In 2012 in The Paris Review, Susan Howe told Maureen N. McLane that she -- Howe -- doesn’t travel easily. “If I can get into a library -- public libraries or even a bookstore,” Howe said, “I feel safe... It’s a sense of self-identification and trust that widens to delight,” she continued, here talking specifically about university libraries “...discovering accidental originals or feeling that you’re pulling something back.” I love Howe’s agoraphobic rebel girl, her confidence like books are teeth stuck in the wrong mouth. Her attitude here makes me want to re-read her book My Emily Dickinson, which now seems like a statement of power. Like nesting. In it Howe writes that “love, a binding force, is both envy and emulation.”
It is strange to object that fish is fish, i.e. that it smells and tastes like fish. The fact that one feels like having energy-packed and ragged pork does not mean that there is something fishy about fish. Critical ethics requires responding to art works on their own terms and within their own logic; in this case, it would require providing a reading of the book instead of pining for other books’ rubicund realism. Isn’t it blatantly naive to keep believing that realism as a linguistic art form has to do with natural, spontaneous and “true” state of affairs, presented in an unlearned, non-crafted and non-borrowed manner? Art is artificial and to keep an eye -- our eye -- on this fact is the art’s way of being authentic and true.
"I grew up in a place where there was plenty of 'at risk' behavior and unsavory situations, but you weren't supposed to talk about these things or be involved in them.
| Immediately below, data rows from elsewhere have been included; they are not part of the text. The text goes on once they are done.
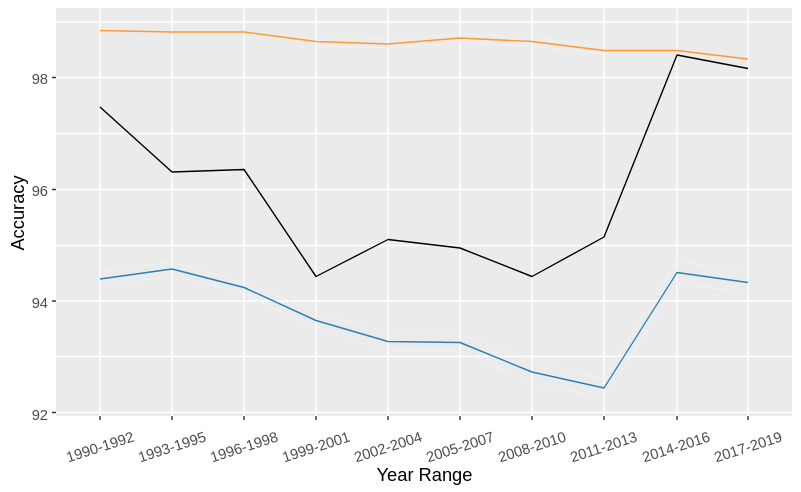
<!DOCTYPE html>
<html lang="en">
<head>
<meta charset="utf-8">
<title>Accuracy by Year Range</title>
<style>
:root {
  --paper: #fff;
  --panel: #ebebeb;
  --grid: #fff;
  --band: #f1f1f1;
  --tick: #333;
  --label: #4d4d4d;
  --title: #000;
  --orange: #ff9933;
  --black: #000;
  --blue: #2c7fb8;
}
* { box-sizing: border-box; margin: 0; padding: 0; }
html, body { width: 801px; height: 492px; overflow: hidden; background: var(--paper); }
.chart {
  position: relative;
  width: 801px;
  height: 492px;
  font-family: "Liberation Sans", Arial, sans-serif;
  color: var(--label);
}
.plot { position: absolute; inset: 0; display: block; }
.panel { fill: var(--panel); }
.grid { stroke: var(--grid); stroke-width: 1.4; }
.ticks { stroke: var(--tick); stroke-width: 1.4; }
.bands { fill: none; stroke: var(--band); stroke-width: 1.2; }
.series { fill: none; stroke-width: 1.4; stroke-linejoin: round; }
.series-orange { stroke: var(--orange); }
.series-black { stroke: var(--black); }
.series-blue { stroke: var(--blue); }
.y-labels, .x-labels { position: absolute; list-style: none; font-size: 14.7px; line-height: 16px; }
.y-labels {
  left: 20px;
  top: 71px;
  width: 28px;
  height: 352px;
  display: flex;
  flex-direction: column;
  justify-content: space-between;
  text-align: right;
}
.x-labels {
  left: 64px;
  top: 439px;
  width: 720px;
  display: grid;
  grid-template-columns: repeat(10, 72px);
  justify-items: center;
}
.x-labels li { white-space: nowrap; transform: rotate(-18deg); }
.axis-title {
  position: absolute;
  font-size: 18.3px;
  font-weight: 400;
  line-height: 20px;
  color: var(--title);
  text-align: center;
  white-space: nowrap;
}
.y-title { left: -42px; top: 203px; width: 120px; transform: rotate(-90deg); }
.x-title { left: 324px; top: 465px; width: 201px; }
</style>
</head>
<body>
<main class="chart">
  <svg class="plot" width="801" height="492" viewBox="0 0 801 492" role="img" aria-label="Line chart of accuracy by year range with three series">
    <rect class="panel" x="56" y="8" width="736" height="408"/>
    <g class="grid">
      <path d="M56 22H792M56 77.5H792M56 133.5H792M56 189.5H792M56 245.5H792M56 301H792M56 356.5H792M56 412.5H792"/>
      <path d="M100 8V416M172 8V416M244 8V416M316 8V416M388 8V416M460 8V416M532 8V416M604 8V416M677 8V416M748 8V416"/>
    </g>
    <g class="ticks">
      <path d="M52 77.5H56M52 189.5H56M52 301H56M52 412.5H56"/>
      <path d="M100 416V420M172 416V420M244 416V420M316 416V420M388 416V420M460 416V420M532 416V420M604 416V420M677 416V420M748 416V420"/>
    </g>
    <g class="bands">
      <polyline points="316,38 388,39 460,34 532,37 604,46"/>
      <polyline points="316,46 388,48 460,42 532,46 604,54"/>
      <polyline points="100,272 172,262 244,282 316,312 388,332 460,334 532,360 604,379 677,261 748,273"/>
      <polyline points="100,286 172,276 244,293 316,329 388,351 460,351 532,383 604,398 677,284 748,292"/>
    </g>
    <polyline class="series series-orange" points="100,30.5 172,32 244,32 316,41.5 388,44 460,38 532,41.5 604,50.5 677,50.5 748,59"/>
    <polyline class="series series-black" points="100,107 172,172 244,169.5 316,276.5 388,239.5 460,248 532,276.5 604,237 677,55 748,68.5"/>
    <polyline class="series series-blue" points="100,279 172,269 244,287.5 316,320.5 388,341.5 460,342.5 532,372 604,388 677,272.5 748,282.5"/>
  </svg>
  <h2 class="axis-title y-title">Accuracy</h2>
  <ul class="y-labels">
    <li>98</li>
    <li>96</li>
    <li>94</li>
    <li>92</li>
  </ul>
  <ul class="x-labels">
    <li>1990-1992</li>
    <li>1993-1995</li>
    <li>1996-1998</li>
    <li>1999-2001</li>
    <li>2002-2004</li>
    <li>2005-2007</li>
    <li>2008-2010</li>
    <li>2011-2013</li>
    <li>2014-2016</li>
    <li>2017-2019</li>
  </ul>
  <h2 class="axis-title x-title">Year Range</h2>
</main>
</body>
</html>
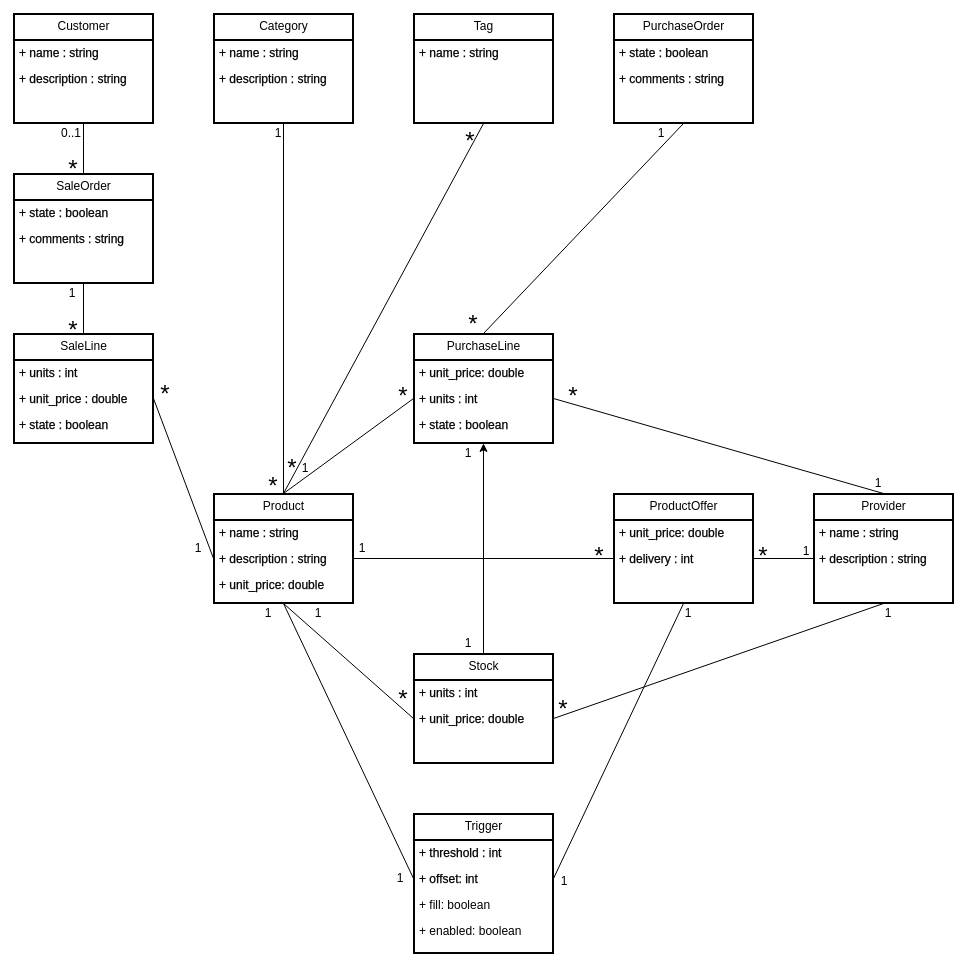
<!DOCTYPE html>
<html lang="en">
<head>
<meta charset="utf-8">
<title>Class diagram</title>
<style>
:root { --ink: #000; --paper: #fff; }
* { box-sizing: border-box; margin: 0; padding: 0; }
html, body { width: 966px; height: 966px; overflow: hidden; background: var(--paper); }
.diagram { position: relative; width: 966px; height: 966px; overflow: hidden; color: var(--ink); font: 12px/14px "Liberation Sans", Arial, sans-serif; }
.links { position: absolute; left: 0; top: 0; fill: none; stroke: var(--ink); stroke-width: 1; }
.links .arrowhead { fill: var(--ink); }
.class { position: absolute; left: var(--x); top: var(--y); width: 141px; height: 111px; border: 2px solid var(--ink); background: var(--paper); }
.class.tall { height: 141px; }
.class h2 { height: 26px; border-bottom: 2px solid var(--ink); font-size: 12px; font-weight: 400; line-height: 23px; text-align: center; }
.class ul { list-style: none; padding-left: 4px; margin-top: -1px; }
.class li { height: 26px; line-height: 26px; white-space: nowrap; -webkit-text-stroke: 0.25px var(--ink); }
.class li.light { -webkit-text-stroke: 0; }
.one, .many { position: absolute; left: calc(var(--x) - 15px); width: 30px; text-align: center; }
.one { top: calc(var(--y) - 7px); }
.many { top: calc(var(--y) - 6px); font-size: 24px; line-height: 24px; }
</style>
</head>
<body>
<main class="diagram">
  <svg class="links" width="966" height="966" viewBox="0 0 966 966" aria-hidden="true">
    <line x1="83.5" y1="123" x2="83.5" y2="174"/>
    <line x1="83.5" y1="283" x2="83.5" y2="334"/>
    <line x1="153.5" y1="398.5" x2="213.5" y2="558.5"/>
    <line x1="283.5" y1="123" x2="283.5" y2="494"/>
    <line x1="483.5" y1="123.5" x2="283.5" y2="493.5"/>
    <line x1="683.5" y1="123.5" x2="483.5" y2="333.5"/>
    <line x1="413.5" y1="398.5" x2="283.5" y2="493.5"/>
    <line x1="553.5" y1="398.5" x2="883.5" y2="493.5"/>
    <line x1="353" y1="558.5" x2="614" y2="558.5"/>
    <line x1="753" y1="558.5" x2="814" y2="558.5"/>
    <line x1="483.5" y1="654" x2="483.5" y2="449"/>
    <polygon class="arrowhead" points="483.5,444.5 487,451.5 483.5,449.8 480,451.5"/>
    <line x1="283.5" y1="603.5" x2="413.5" y2="718.5"/>
    <line x1="283.5" y1="603.5" x2="413.5" y2="878.5"/>
    <line x1="683.5" y1="603.5" x2="553.5" y2="878.5"/>
    <line x1="883.5" y1="603.5" x2="553.5" y2="718.5"/>
  </svg>

  <section class="class" style="--x:13px;--y:13px">
    <h2>Customer</h2>
    <ul><li>+ name : string</li><li>+ description : string</li></ul>
  </section>
  <section class="class" style="--x:213px;--y:13px">
    <h2>Category</h2>
    <ul><li>+ name : string</li><li>+ description : string</li></ul>
  </section>
  <section class="class" style="--x:413px;--y:13px">
    <h2>Tag</h2>
    <ul><li>+ name : string</li></ul>
  </section>
  <section class="class" style="--x:613px;--y:13px">
    <h2>PurchaseOrder</h2>
    <ul><li>+ state : boolean</li><li>+ comments : string</li></ul>
  </section>
  <section class="class" style="--x:13px;--y:173px">
    <h2>SaleOrder</h2>
    <ul><li>+ state : boolean</li><li>+ comments : string</li></ul>
  </section>
  <section class="class" style="--x:13px;--y:333px">
    <h2>SaleLine</h2>
    <ul><li>+ units : int</li><li>+ unit_price : double</li><li>+ state : boolean</li></ul>
  </section>
  <section class="class" style="--x:413px;--y:333px">
    <h2>PurchaseLine</h2>
    <ul><li>+ unit_price: double</li><li>+ units : int</li><li>+ state : boolean</li></ul>
  </section>
  <section class="class" style="--x:213px;--y:493px">
    <h2>Product</h2>
    <ul><li>+ name : string</li><li>+ description : string</li><li>+ unit_price: double</li></ul>
  </section>
  <section class="class" style="--x:613px;--y:493px">
    <h2>ProductOffer</h2>
    <ul><li>+ unit_price: double</li><li>+ delivery : int</li></ul>
  </section>
  <section class="class" style="--x:813px;--y:493px">
    <h2>Provider</h2>
    <ul><li>+ name : string</li><li>+ description : string</li></ul>
  </section>
  <section class="class" style="--x:413px;--y:653px">
    <h2>Stock</h2>
    <ul><li>+ units : int</li><li>+ unit_price: double</li></ul>
  </section>
  <section class="class tall" style="--x:413px;--y:813px">
    <h2>Trigger</h2>
    <ul><li>+ threshold : int</li><li>+ offset: int</li><li class="light">+ fill: boolean</li><li class="light">+ enabled: boolean</li></ul>
  </section>

  <!-- Customer, SaleOrder, SaleLine -->
  <span class="one" style="--x:71px;--y:133px">0..1</span>
  <span class="many" style="--x:73px;--y:163px">*</span>
  <span class="one" style="--x:72px;--y:293px">1</span>
  <span class="many" style="--x:73px;--y:324px">*</span>
  <span class="many" style="--x:165px;--y:388px">*</span>
  <span class="one" style="--x:198px;--y:548px">1</span>
  <!-- Category, Tag, PurchaseOrder -->
  <span class="one" style="--x:278px;--y:133px">1</span>
  <span class="many" style="--x:273px;--y:480px">*</span>
  <span class="many" style="--x:470px;--y:135px">*</span>
  <span class="many" style="--x:292px;--y:462px">*</span>
  <span class="one" style="--x:661px;--y:133px">1</span>
  <span class="many" style="--x:473px;--y:318px">*</span>
  <!-- PurchaseLine -->
  <span class="many" style="--x:403px;--y:390px">*</span>
  <span class="one" style="--x:305px;--y:468px">1</span>
  <span class="many" style="--x:573px;--y:390px">*</span>
  <span class="one" style="--x:878px;--y:483px">1</span>
  <span class="one" style="--x:468px;--y:453px">1</span>
  <span class="one" style="--x:468px;--y:643px">1</span>
  <!-- Product, ProductOffer, Provider -->
  <span class="one" style="--x:362px;--y:548px">1</span>
  <span class="many" style="--x:599px;--y:550px">*</span>
  <span class="many" style="--x:763px;--y:550px">*</span>
  <span class="one" style="--x:806px;--y:551px">1</span>
  <!-- Stock, Trigger -->
  <span class="one" style="--x:268px;--y:613px">1</span>
  <span class="one" style="--x:318px;--y:613px">1</span>
  <span class="one" style="--x:688px;--y:613px">1</span>
  <span class="one" style="--x:888px;--y:613px">1</span>
  <span class="many" style="--x:403px;--y:693px">*</span>
  <span class="many" style="--x:563px;--y:703px">*</span>
  <span class="one" style="--x:400px;--y:878px">1</span>
  <span class="one" style="--x:564px;--y:881px">1</span>
</main>
</body>
</html>
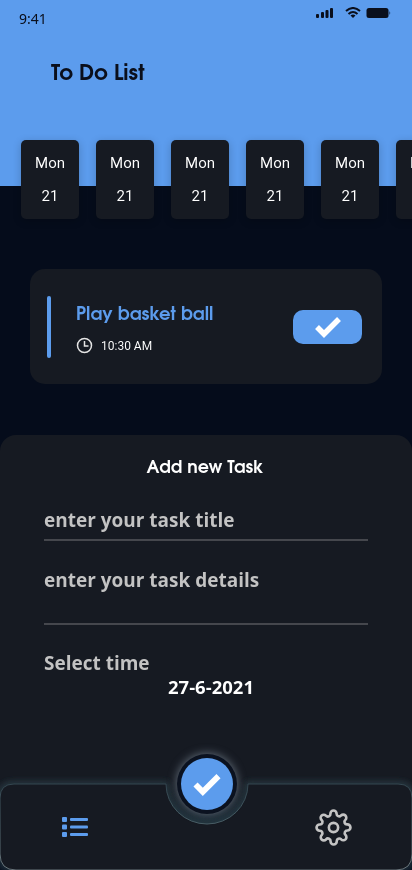
<!DOCTYPE html>
<html lang="en">
<head>
<meta charset="utf-8">
<title>To Do List</title>
<style>
:root {
  --blue: #5c9ced;
  --night: #050c1b;
  --panel: #161a22;
  --ink: #0a0f1c;
  --white: #fff;
  --muted: #c3c3c3;
  --rule: #45474d;
  --display: "TeX Gyre Adventor", sans-serif;
  --ui: Roboto, sans-serif;
  --form: "Noto Sans", "Open Sans", sans-serif;
}
* { box-sizing: border-box; margin: 0; padding: 0; }
html, body { width: 412px; height: 870px; overflow: hidden; background: var(--night); }
.screen { position: relative; width: 412px; height: 870px; overflow: hidden; background: var(--night); color: var(--white); font-family: var(--ui); }
svg { display: block; }

.header { height: 186px; background: var(--blue); color: var(--ink); }
.status { display: flex; justify-content: space-between; height: 38px; padding: 7px 21px 0 19px; }
.clock { font: 400 14px/24px var(--form); }
.title { padding: 20px 0 0 51px; font: 700 21.5px/32px var(--display); white-space: nowrap; }

.dates { position: absolute; top: 140px; left: 21px; display: flex; gap: 17px; list-style: none; }
.date { flex: none; width: 58px; height: 79px; padding-top: 13px; border-radius: 5px; background: var(--panel); box-shadow: 0 2px 8px #0003; text-align: center; font-size: 15px; line-height: 20px; }
.date span { display: block; }
.date span + span { margin-top: 13px; }

.task { display: flex; align-items: center; width: 352px; height: 115px; margin: 83px 0 0 30px; padding: 0 20px 0 17px; border-radius: 15px; background: var(--panel); }
.task-bar { width: 4px; height: 62px; border-radius: 2px; background: var(--blue); }
.task-text { flex: 1; padding: 3px 0 0 25px; }
.task-name { color: var(--blue); font: 700 18px/26px var(--display); white-space: nowrap; }
.task-time { display: flex; align-items: center; gap: 8px; margin-top: 9px; font-size: 12px; line-height: 16px; }
.done { display: flex; align-items: center; justify-content: center; width: 69px; height: 34px; border-radius: 10px; background: var(--blue); }

.sheet { height: 435px; margin-top: 51px; padding: 0 44px; border-radius: 16px 16px 0 0; background: var(--panel); }
.sheet-title { padding-top: 20px; text-align: center; font: 700 17.5px/26px var(--display); padding-right: 2px; }
.field { border-bottom: 2px solid var(--rule); color: var(--muted); font: 600 19px/26px var(--form); white-space: nowrap; }
.field-title { height: 34px; margin-top: 26px; }
.field-details { height: 58px; margin-top: 26px; }
.time-label { margin-top: 25px; color: var(--muted); font: 600 19px/26px var(--form); }
.time-value { margin-top: -2px; padding-left: 10px; text-align: center; font: 700 18.5px/26px var(--form); }

.nav { position: absolute; left: 0; top: 740px; width: 412px; height: 130px; }
.nav-shape { position: absolute; inset: 0; }
.nav-link { position: absolute; }
.nav-list { left: 62px; top: 76px; }
.nav-settings { left: 315px; top: 69px; }
.add { position: absolute; left: 181px; top: 18px; display: flex; align-items: center; justify-content: center; width: 52px; height: 52px; border-radius: 50%; background: var(--blue); box-shadow: 0 0 0 4px #0b1220, 0 0 9px 5px #5a6470; }
</style>
</head>
<body>
<svg width="0" height="0" style="position:absolute" aria-hidden="true">
  <defs>
    <symbol id="check" viewBox="0 0 28 22">
      <path d="M3 11l7 7L25 3" fill="none" stroke="#fff" stroke-width="5.5"/>
    </symbol>
  </defs>
</svg>
<main class="screen">
  <header class="header">
    <div class="status">
      <span class="clock">9:41</span>
      <svg width="76" height="14" viewBox="0 0 76 14" fill="#0a0f1c" aria-label="Signal, wireless and battery" role="img">
        <rect x="1" y="7" width="3" height="4" rx="1"/>
        <rect x="6" y="5" width="3" height="6" rx="1"/>
        <rect x="10.500" y="3" width="3" height="8" rx="1"/>
        <rect x="15" y="1" width="3" height="10" rx="1"/>
        <g fill="none" stroke="#0a0f1c" stroke-width="2">
          <path d="M31 4q7-6 14 0"/>
          <path d="M33.500 7q4.500-4 9 0"/>
        </g>
        <path d="M35.500 8.500q2.500-2 5 0L38 11z"/>
        <rect x="51.500" y="1" width="22" height="10" rx="2.500"/>
        <path d="M74.500 4q1.500 2 0 4z"/>
      </svg>
    </div>
    <h1 class="title">To Do List</h1>
  </header>

  <ul class="dates">
    <li class="date"><span>Mon</span><span>21</span></li>
    <li class="date"><span>Mon</span><span>21</span></li>
    <li class="date"><span>Mon</span><span>21</span></li>
    <li class="date"><span>Mon</span><span>21</span></li>
    <li class="date"><span>Mon</span><span>21</span></li>
    <li class="date"><span>Mon</span><span>21</span></li>
  </ul>

  <article class="task">
    <span class="task-bar"></span>
    <div class="task-text">
      <h2 class="task-name">Play basket ball</h2>
      <p class="task-time">
        <svg width="17" height="17" viewBox="0 0 17 17" fill="none" stroke="#e4e4e4" aria-hidden="true">
          <circle cx="8.500" cy="8.500" r="7" stroke-width="1.500"/>
          <path d="M8.500 4v5h4" stroke-width="1.500"/>
        </svg>
        <span>10:30 AM</span>
      </p>
    </div>
    <a class="done" href="#" aria-label="Mark as done"><svg width="28" height="22"><use href="#check"/></svg></a>
  </article>

  <section class="sheet">
    <h2 class="sheet-title">Add new Task</h2>
    <p class="field field-title">enter your task title</p>
    <p class="field field-details">enter your task details</p>
    <p class="time-label">Select time</p>
    <p class="time-value">27-6-2021</p>
  </section>

  <nav class="nav">
    <svg class="nav-shape" width="412" height="130" viewBox="0 0 412 130" aria-hidden="true">
      <defs>
        <filter id="glow" x="-5%" y="-30%" width="110%" height="160%"><feGaussianBlur stdDeviation="3"/></filter>
        <linearGradient id="notch" x1="0" y1="0" x2="0" y2="1">
          <stop offset="0" stop-color="#161a22"/>
          <stop offset="1" stop-color="#15242f"/>
        </linearGradient>
        <linearGradient id="edge" x1="0" y1="0" x2="0" y2="1">
          <stop offset="0" stop-color="#33454f"/>
          <stop offset=".5" stop-color="#4a6068"/>
          <stop offset="1" stop-color="#69747a"/>
        </linearGradient>
        <path id="bar" d="M14 44H166A41 40 0 0 0 248 44H398Q412 44 412 58V114Q412 130 396 130H16Q0 130 0 114V58Q0 44 14 44Z"/>
      </defs>
      <path d="M0 112h412v18H0z" fill="#050c1b"/>
      <path d="M166 44A41 40 0 0 0 248 44Z" fill="url(#notch)"/>
      <use href="#bar" fill="none" stroke="#2f444e" stroke-width="4" filter="url(#glow)"/>
      <use href="#bar" fill="#161a22" stroke="url(#edge)"/>
    </svg>
    <a class="nav-link nav-list" href="#" aria-label="Task list">
      <svg width="27" height="22" viewBox="0 0 27 22" fill="#5c9ced">
        <rect y="1" width="5" height="5" rx="1"/>
        <rect y="8.500" width="5" height="5" rx="1"/>
        <rect y="16" width="5" height="5" rx="1"/>
        <rect x="8" y="2" width="18" height="3" rx="1"/>
        <rect x="8" y="9.500" width="18" height="3" rx="1"/>
        <rect x="8" y="17" width="18" height="3" rx="1"/>
      </svg>
    </a>
    <a class="add" href="#" aria-label="Save task"><svg width="30" height="23"><use href="#check"/></svg></a>
    <a class="nav-link nav-settings" href="#" aria-label="Settings">
      <svg width="37" height="37" viewBox="0 0 24 24" fill="none" stroke="#c3c3c3" stroke-width="1.700" stroke-linejoin="round">
        <circle cx="12" cy="12" r="3"/>
        <path d="M19.400 15a1.650 1.650 0 0 0 .33 1.820l.06.06a2 2 0 1 1-2.830 2.830l-.06-.06a1.650 1.650 0 0 0-2.800 1.170V21a2 2 0 0 1-4 0v-.09a1.650 1.650 0 0 0-2.900-1.200l-.06.06a2 2 0 1 1-2.830-2.830l.06-.06a1.650 1.650 0 0 0-1.170-2.800H3a2 2 0 0 1 0-4h.09a1.650 1.650 0 0 0 1.200-2.900l-.06-.06a2 2 0 1 1 2.830-2.830l.06.06a1.650 1.650 0 0 0 2.880-1.260V3a2 2 0 0 1 4 0v.09a1.650 1.650 0 0 0 2.820 1.170l.06-.06a2 2 0 1 1 2.830 2.830l-.06.06a1.650 1.650 0 0 0 1.260 2.880H21a2 2 0 0 1 0 4h-.09a1.650 1.650 0 0 0-1.510 1.030z"/>
      </svg>
    </a>
  </nav>
</main>
</body>
</html>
In my writing, I wanted to give voice to the people, girls mainly, who were so often sent the message that they should keep their mouths shut about the things that happened to them in their lives."
"I guess the world has always seemed deeply, unsettlingly arbitrary to me. Accidents of splendor and horror, violence and wonder -- it’s all lurking in the shadows of an ordinary day, waiting to leap out at us. I believe in a world that is deeply disordered. I believe in a kind of anti-conspiracy theory, a world where you almost wish there was a conspiracy, because the reality is so terrifyingly arbitrary and disorganized."